----- RECORDS FOR THE EXERCISE

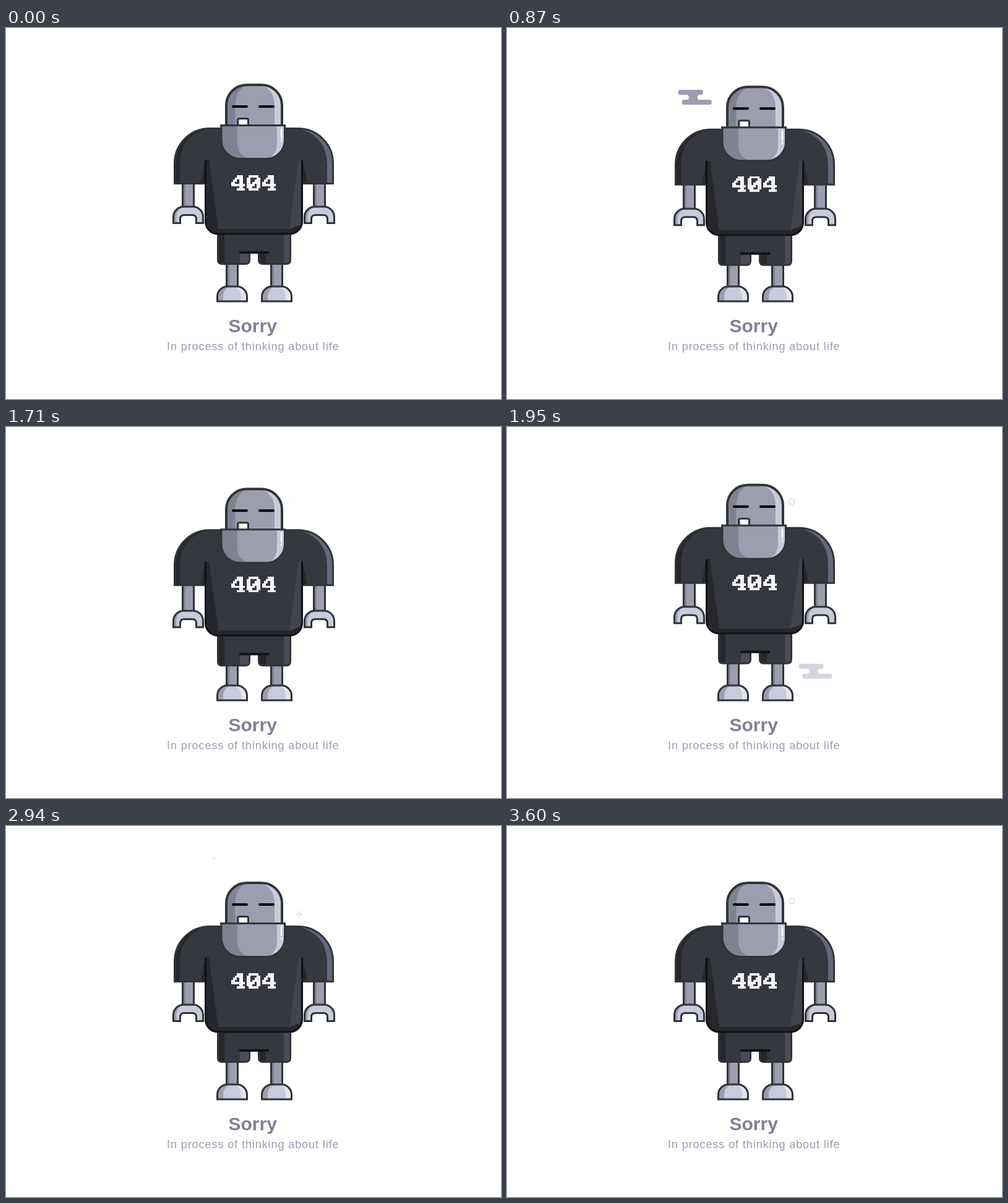
Write an HTML page that moves like this. It is 800 px wide and 600 px high and loops after 3.63 s.

```html
<!DOCTYPE html>
<html lang="en">
<head>
<meta charset="utf-8">
<title>Sorry</title>
<style>
  html, body { margin: 0; width: 100%; height: 100%; overflow: hidden; background: #fff; }
  svg { display: block; }
  text { font-family: "Liberation Sans", Arial, sans-serif; }
  .line { fill: none; stroke: #333336; stroke-width: 3; }
  .ink { stroke: #111214; }
  .steel { fill: #9c9eb0; }
  .shade { fill: #7f8291; }
  .shine { fill: #c8cbdb; }
  .cloth { fill: #36383f; }
  .dark { fill: #26272c; }
</style>
</head>
<body>
<svg width="800" height="600" viewBox="0 0 800 600">
  <defs>
    <g id="leg">
      <path class="steel" d="M356.5 370h18v50h-18z"/>
      <path class="shade" d="M357 370h4v50h-4z"/>
      <path class="line" d="M356.5 370v50M374.5 370v50"/>
      <path class="shine" d="M341.5 442V434.5A16.5 16.5 0 0 1 358 418H373A16.5 16.5 0 0 1 389.5 434.5V442Z"/>
      <path class="steel" d="M341.5 442V434.5A16.5 16.5 0 0 1 358 418H363Q351 422 351 435V442Z"/>
      <path fill="#e3e5ee" d="M389.5 442V434.5A16.5 16.5 0 0 0 373 418H369Q380 422 380 435V442Z"/>
      <path class="line" d="M341.5 442V434.5A16.5 16.5 0 0 1 358 418H373A16.5 16.5 0 0 1 389.5 434.5V442Z"/>
    </g>
    <g id="arm">
      <path class="steel" d="M285.5 235h18v56h-18z"/>
      <path class="shade" d="M286 235h4v56h-4z"/>
      <path class="line" d="M285.5 235v56M303.5 235v56"/>
      <path id="claw" class="shine" d="M270.5 315.5V305.5A16.5 16.5 0 0 1 287 289H302A16.5 16.5 0 0 1 318.5 305.5V315.5H307.5V309Q307.5 302.5 301 302.5H288Q281.5 302.5 281.5 309V315.5Z"/>
      <path class="steel" d="M270.5 315.5V305.5A16.5 16.5 0 0 1 287 289H290Q275.5 292 275.5 306V315.5Z"/>
      <path class="line" d="M270.5 315.5V305.5A16.5 16.5 0 0 1 287 289H302A16.5 16.5 0 0 1 318.5 305.5V315.5H307.5V309Q307.5 302.5 301 302.5H288Q281.5 302.5 281.5 309V315.5Z"/>
    </g>
    <g id="cloud" fill="#9c9eb0">
      <rect width="40" height="8" rx="3"/>
      <rect x="6" y="16" width="48" height="8" rx="3"/>
      <path d="M13 7.5Q17 8 17 12T13 16.5H35Q31 16 31 12T35 7.5Z"/>
    </g>
    <path id="plus" d="M-4 0H4M0-4V4" stroke="#9c9eb0" stroke-width="4" stroke-linecap="round"/>
    <circle id="ring" r="4.5" fill="none" stroke="#9c9eb0" stroke-width="2.5"/>
    <circle id="dot" r="2.5" fill="#9c9eb0"/>
  </defs>

  <g id="sky"></g>

  <use href="#leg"/>
  <use href="#leg" x="72"/>

  <g class="limbs">
    <use href="#arm"/>
    <use href="#arm" x="212"/>
  </g>

  <g class="trunk">
    <!-- shorts -->
    <path class="cloth" d="M342.5 325V375Q342.5 381.5 349 381.5H387Q393.5 381.5 393.5 375V363H408.5V375Q408.5 381.5 415 381.5H453Q459.500 381.5 459.500 375V325Z"/>
    <path class="dark" d="M343 325H353V381H349Q343 381 343 375ZM409 364H420V381H415Q409 381 409 375Z"/>
    <path fill="#4a4c59" d="M449.500 325H459V375Q459 381 453 381H449.500ZM378 364H393V375Q393 381 387 381H378Z"/>
    <path class="line" d="M342.5 325V375Q342.5 381.5 349 381.5H387Q393.5 381.5 393.5 375V363M408.5 363V375Q408.5 381.5 415 381.5H453Q459.500 381.5 459.500 375V325"/>
    <path class="line ink" d="M377 363H425" style="stroke-width:4"/>

    <!-- shoulders and sleeves -->
    <path class="cloth" d="M272.5 251.5V219A56.500 56.500 0 0 1 329 162.5H472A56.500 56.500 0 0 1 528.5 219V251.5Z"/>
    <path class="dark" d="M272.5 251.5V219A56.500 56.500 0 0 1 329 162.5Q281 172 281 222V251.5ZM322 212L315 251.5H323ZM479 212L487 251.5H478Z"/>
    <path fill="#65687c" d="M528.5 251.5V219A56.500 56.500 0 0 0 472 162.5Q519 174 519 222V251.5Z"/>
    <path class="line" d="M272.5 251.5V219A56.500 56.500 0 0 1 329 162.5H472A56.500 56.500 0 0 1 528.5 219V251.5Z"/>

    <!-- torso -->
    <path class="cloth" d="M322.5 213V313A20 20 0 0 0 342.5 333H458.5A20 20 0 0 0 478.5 313V213Z"/>
    <path fill="#43434e" d="M473 213H478V313L470 327L458 325Z"/>
    <path class="dark" d="M323 213H328L343 325H458L477 318A20 20 0 0 1 458.5 333H342.5A20 20 0 0 1 323 313Z"/>
    <path class="line ink" d="M322.5 213V313A20 20 0 0 0 342.5 333H458.5A20 20 0 0 0 478.5 313V213"/>
    <path id="digits" fill="#f4f4f8" shape-rendering="crispEdges"/>
  </g>

  <g class="limbs">
    <!-- skull -->
    <path class="steel" d="M356 158V125A33 33 0 0 1 389 92H413A33 33 0 0 1 446 125V158Z"/>
    <path class="shade" d="M356 158V125A33 33 0 0 1 389 92H392Q370.500 98 370.500 126V158Z"/>
    <path class="shine" d="M446 158V125A33 33 0 0 0 413 92H410Q434 98 434 126V158Z"/>
    <path class="line" style="stroke-width:4" d="M356 158V125A33 33 0 0 1 389 92H413A33 33 0 0 1 446 125V158"/>
    <path d="M367 127H389M410 127H432" stroke="#000" stroke-width="4" stroke-linecap="round"/>
    <path fill="#fff" stroke="#333336" stroke-width="3" d="M374.5 158V149Q374.5 146.500 377 146.500H389Q391.500 146.500 391.500 149V158"/>
    <path class="shine" d="M376 148h2v9h-2z"/>

    <!-- jaw -->
    <path class="steel" d="M348 157.5H450.5V181A30.500 30.500 0 0 1 420 211.5H378.500A30.500 30.500 0 0 1 348 181Z"/>
    <path class="shade" d="M348 157.5H374V186Q374 207 394 211.5H378.500A30.500 30.500 0 0 1 348 181Z"/>
    <path class="shine" d="M450.500 157.500H438V186Q438 206 421 211.500A30.500 30.500 0 0 0 450.500 181Z"/>
    <path class="line" d="M348 157.5V181A30.500 30.500 0 0 0 378.500 211.500H420A30.500 30.500 0 0 0 450.500 181V157.5M346 157.500H452"/>
    <path d="M445 162.500V178M445 180.500V184" stroke="#fff" stroke-width="2"/>
  </g>

  <text x="359.500" y="492" font-size="30" font-weight="bold" fill="#7f8194">Sorry</text>
  <text x="260" y="521" font-size="18" letter-spacing=".92" fill="#9a9cb0">In process of thinking about life</text>
</svg>

<script>
const LOOP = 3630, STEP = 30, BOB = 750;
const $ = selector => document.querySelectorAll(selector);
const clamp = v => Math.max(0, Math.min(1, v));

// Bitmap digits: one byte per row, high bit on the left
const FOUR = [0x1c, 0x3c, 0x6c, 0xcc, 0xfe, 0x0c, 0x1e];
const ZERO = [0x7c, 0xc6, 0xce, 0xde, 0xf6, 0xe6, 0x7c];
const CELL_W = 3.13, CELL_H = 3.57;
let cells = '';
[FOUR, ZERO, FOUR].forEach((rows, i) => rows.forEach((bits, y) => {
  for (let x = 0; x < 8; x++) {
    if (bits & (128 >> x)) {
      cells += `M${364 + (i * 8 + x) * CELL_W} ${238 + y * CELL_H}h${CELL_W}v${CELL_H}h-${CELL_W}z`;
    }
  }
}));
$('#digits')[0].setAttribute('d', cells);

function addShape(id) {
  const node = document.createElementNS('http://www.w3.org/2000/svg', 'use');
  node.setAttribute('href', '#' + id);
  $('#sky')[0].append(node);
  return node;
}

// Clouds drift right while fading in, holding and fading out
const clouds = [[254.2, 100, 265], [466.4, 383, 1818]]
  .map(([x, y, start]) => ({ node: addShape('cloud'), x, y, start }));

// Sparks stay in place and pulse: shape, x, y, middle time, peak opacity
const sparks = [
  ['plus', 452, 72, 420, .27],
  ['dot', 336, 52, 1170, .12],
  ['ring', 460, 121, 1930, .25],
  ['plus', 345, 98, 2300, .16],
  ['dot', 336, 52, 2940, .16],
  ['plus', 474, 143, 2980, .17],
  ['ring', 460, 121, 3600, .22]
].map(([id, x, y, mid, peak]) => ({ node: addShape(id), x, y, mid, peak }));

function place(node, x, y, opacity = 1) {
  node.setAttribute('transform', `translate(${x} ${y})`);
  node.setAttribute('opacity', opacity);
}

function draw(now) {
  const t = Math.floor(now % LOOP / STEP) * STEP;

  // Linear dip and return, then a rest
  const dip = 11.5 * Math.max(0, 1 - Math.abs(t % BOB - 270) / 210);
  $('.limbs').forEach(g => place(g, 0, dip));
  $('.trunk').forEach(g => place(g, 0, dip * .52));

  for (const { node, x, y, start } of clouds) {
    const age = t - start;
    place(node, x + age * .0373, y, clamp(Math.min(age, 945 - age) / 315));
  }
  for (const { node, x, y, mid, peak } of sparks) {
    const u = clamp((t - mid) / 600 + .5);
    place(node, x, y, peak * Math.sin(Math.PI * u) ** 2);
  }
  requestAnimationFrame(() => draw(performance.now() - began));
}

const began = performance.now();
draw(0);
</script>
</body>
</html>
```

----------

**TASK**. Only the lines containing the word "began" should be returned from the data above.

**EXPECTED ANSWER**.
  requestAnimationFrame(() => draw(performance.now() - began));
const began = performance.now();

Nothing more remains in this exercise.